• e.setFilled(true);
• e.setFillColor(c);
where c is the color for filling the ellipse. If you fail to set the fill color, it will be the background and it won't look filled.

 Recursive "Flower" Persian Recursion

2. Pattern 2. Persian Recursion: The `makePersian` method should recursively color the pixels of an Image to create the effect of a Persian rug, as shown in the right image above.
Warning: Almost all attempts at this problem that fail are due to incorrect calculations of where to draw the rectangles. Your professor and TAs strongly encourage you to do a few examples on paper to make sure the calculations of the rectangle locations are correct. Be prepared to show them this kind of prototyping exercise when you have questions.
Begin by creating a ColorPalette (see below) and filling the entire image with color 0 (zero) from the palette. Each recursive call will work on a region of the image, where the first call is for the entire image. If the region is at least two pixels wide by two pixels hight, the recursive method should do three things:
1. Choose a color as a function of the colors at the corners.
2. Using that color, draw two lines (a vertical line that is two pixels wide, and a horizontal line that is two pixels high) that cross at the center of the image. Look at the documentation for the method `fillRegion`, which can be called on an Image object to fill a rectangular region of the image with a given color.
3. Make four recursive calls on the uppper-left, upper-right, lower-left, and lower-right quadrants of the image. Be careful about the sizes and corner coordinates of quadrants. For example, if you are dividing a 16 by 16 region, the upper left quadrant's x and y values will range from 0 to 7, and the lower right quadrant's x and y values will range from 8 to 15.

The provided ColorPalette class will be used to keep track of the different colors for your rug. When you create an instance of a ColorPalette, you will pass to the constructor the desired number of colors. (A number between 10 and 50 is reasonable.) To choose the next color to use at each recursive call, use the indexOfColor and colorAtIndex methods of the ColorPalette class. More specifically, you should first use the `getPixelColor(x,y)` method of the Image to find the colors at each of the four corners of the quadrant you are subdividing. Then use the indexOfColor method of your ColorPalette object to get the color numbers that correspond to each of those four colors. So, you'll have four integers, one for each corner. Invent a function that combines those integers to produce another color number. For example, you might add the four numbers, then add some other constant, like 5, and then multiply the whole thing by some other number, like 247. To make sure that you have a color number in the right range, mod (`%`) the result by the number of colors you are using in your color palette. Recall that the `a % b` computes the remainder of `a` divided by `b`, so in the end you'll have a color number that is in the right range (0 to n-1), with n being the number of colors. When you paint the image, you'll need the Color object that corresponds to the color number you computed. You can get this by calling the `colorAtIndex` method of the ColorPalette object.

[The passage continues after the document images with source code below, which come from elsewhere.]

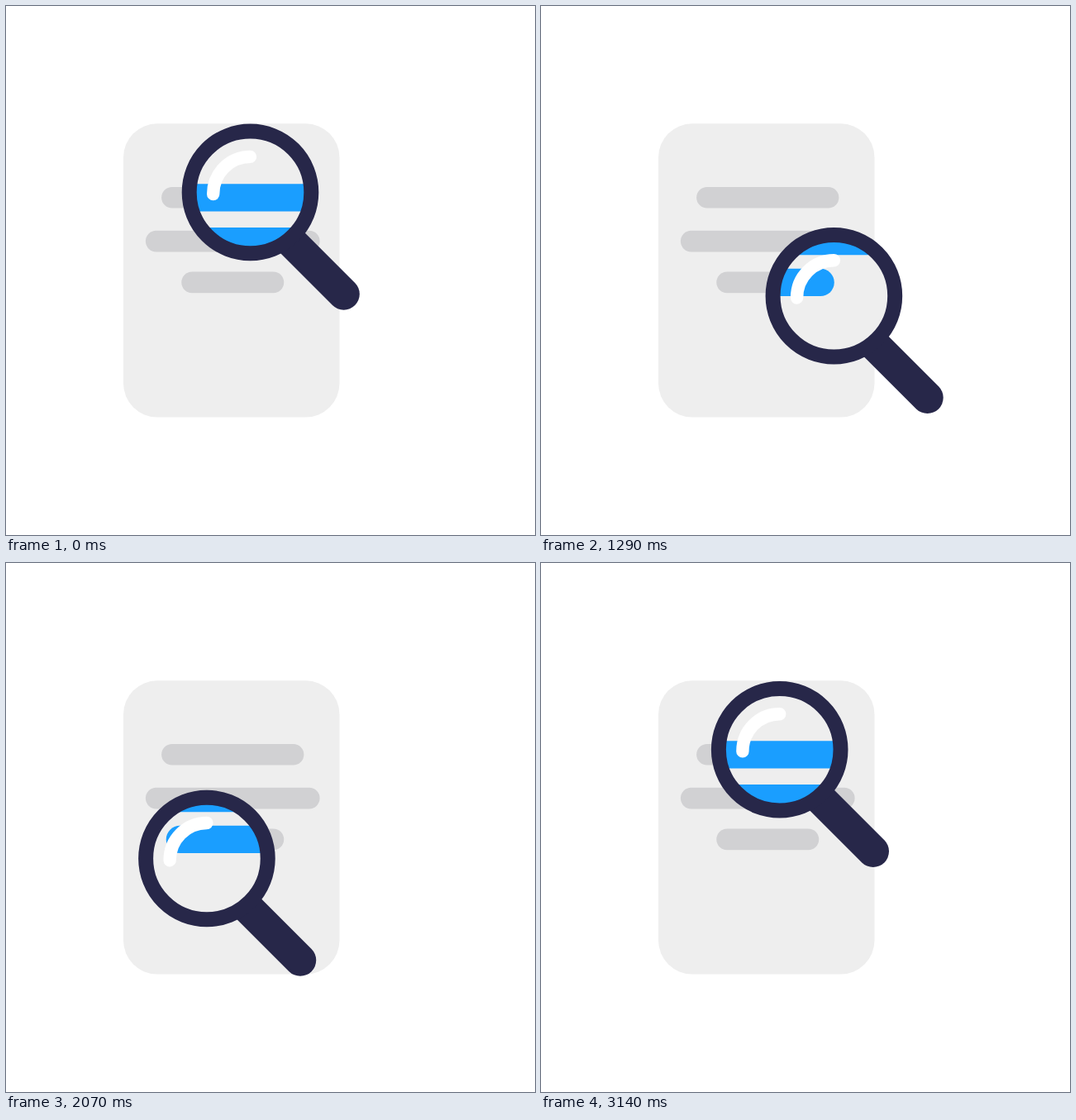
Animation, 640 px wide and 640 px high, one loop 3210 ms. Source, as an HTML page:

```html
<!DOCTYPE html>
<html lang="en">
<head>
<meta charset="utf-8">
<title>Document search</title>
<style>
  html, body { margin: 0; width: 100%; height: 100%; overflow: hidden; background: #fff; }
  svg { display: block; width: 100%; height: 100%; }
</style>
</head>
<body>
<svg viewBox="0 0 640 640">
  <defs>
    <clipPath id="lens"><circle class="move" r="66"/></clipPath>
  </defs>
  <rect x="142" y="142.3" width="261.5" height="355.2" rx="41" fill="#eee"/>
  <g id="lines" fill="#d1d1d3"></g>
  <g class="move">
    <path d="M47.1 57.1L113.1 123.1" stroke="#272749" stroke-width="38.4" stroke-linecap="round"/>
    <circle r="73.8" fill="#eee"/>
  </g>
  <g id="zoomed" fill="#1a9eff" clip-path="url(#lens)"></g>
  <g class="move" fill="none">
    <circle r="73.8" stroke="#272749" stroke-width="18"/>
    <path d="M-44.8 2.2A45 45 0 0 1 0 -43" stroke="#fff" stroke-width="15.4" stroke-linecap="round"/>
  </g>
</svg>
<script>
  const LOOP = 3210, FPS = 14, STEPS = 45;
  const ORBIT = { x: 295.5, y: 301.9, r: 76.5 };

  // Text bars share one centre: [middle y, width]
  const BARS = [[231.8, 172.3], [284.6, 210.7], [334.4, 123.9]];

  // Orbit keys: [step, degrees clockwise from the top]
  const KEYS = [[0, 0], [7, 47], [8, 54.1], [14, 91.4], [16, 111], [22, 164.7], [24, 179.3],
                [29, 223.4], [32, 252.8], [35, 277], [40, 320.8], [44, 354.9], [45, 360]];

  function addBars(id, scale) {
    const group = document.getElementById(id);
    for (const [y, width] of BARS) {
      const bar = document.createElementNS("http://www.w3.org/2000/svg", "rect");
      const w = width * scale, h = 25.6 * scale;
      const attrs = { x: 274.25 - w / 2, y: y - h / 2, width: w, height: h, rx: h / 2 };
      for (const name in attrs) bar.setAttribute(name, attrs[name]);
      group.append(bar);
    }
  }
  addBars("lines", 1);
  addBars("zoomed", 1.3);

  const last = KEYS.length - 1;
  const rates = KEYS.slice(1).map(([s, a], i) => (a - KEYS[i][1]) / (s - KEYS[i][0]));
  const slopes = KEYS.map((_, i) => {
    const before = rates[(i + last - 1) % last], after = rates[i % last];
    return 2 * before * after / (before + after);
  });

  // Smooth monotone curve through the keys
  function angleAt(step) {
    let i = 0;
    while (i < last - 1 && step >= KEYS[i + 1][0]) i++;
    const [s0, a0] = KEYS[i], [s1, a1] = KEYS[i + 1];
    const d = s1 - s0, u = (step - s0) / d, v = 1 - u;
    return a0 * v * v * (1 + 2 * u) + a1 * u * u * (3 - 2 * u)
         + d * u * v * (slopes[i] * v - slopes[i + 1] * u);
  }

  const movers = document.querySelectorAll(".move");
  const start = performance.now();

  function draw(now) {
    const time = Math.max(0, now - start) % LOOP;
    const step = Math.floor((time + 5) * FPS / 1000) % STEPS;
    const a = angleAt(step) * Math.PI / 180;
    const x = ORBIT.x + ORBIT.r * Math.sin(a), y = ORBIT.y - ORBIT.r * Math.cos(a);
    for (const el of movers) el.setAttribute("transform", `translate(${x} ${y})`);
    requestAnimationFrame(draw);
  }
  draw(start);
</script>
</body>
</html>
```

The particular function you invent is somewhat arbitrary, but different functions will result in different rug designs. To avoid "ugly" designs, you do want to ensure that (1) the function is symmetric... that is, if you swap the colors at any two corners, your function should still compute the same number, and (2) if the corner colors all happen to be the same (which will be the case at the beginning) then your function shouldn't return that same color back, or else you'll get stuck at that one color.

Once your implementation is working, try creating a rug with more detail by increasing the size of the NIP image panels given in the parameters to the constructor in `main`. Use a power of 2. For example, you might try a 512 by 512 rug.)

Footnote: This idea comes from the article "Persian Recursion" by Anne M. Burns that appeared on pages 196-199 of Mathematics Magazine, volume 7, in 1997.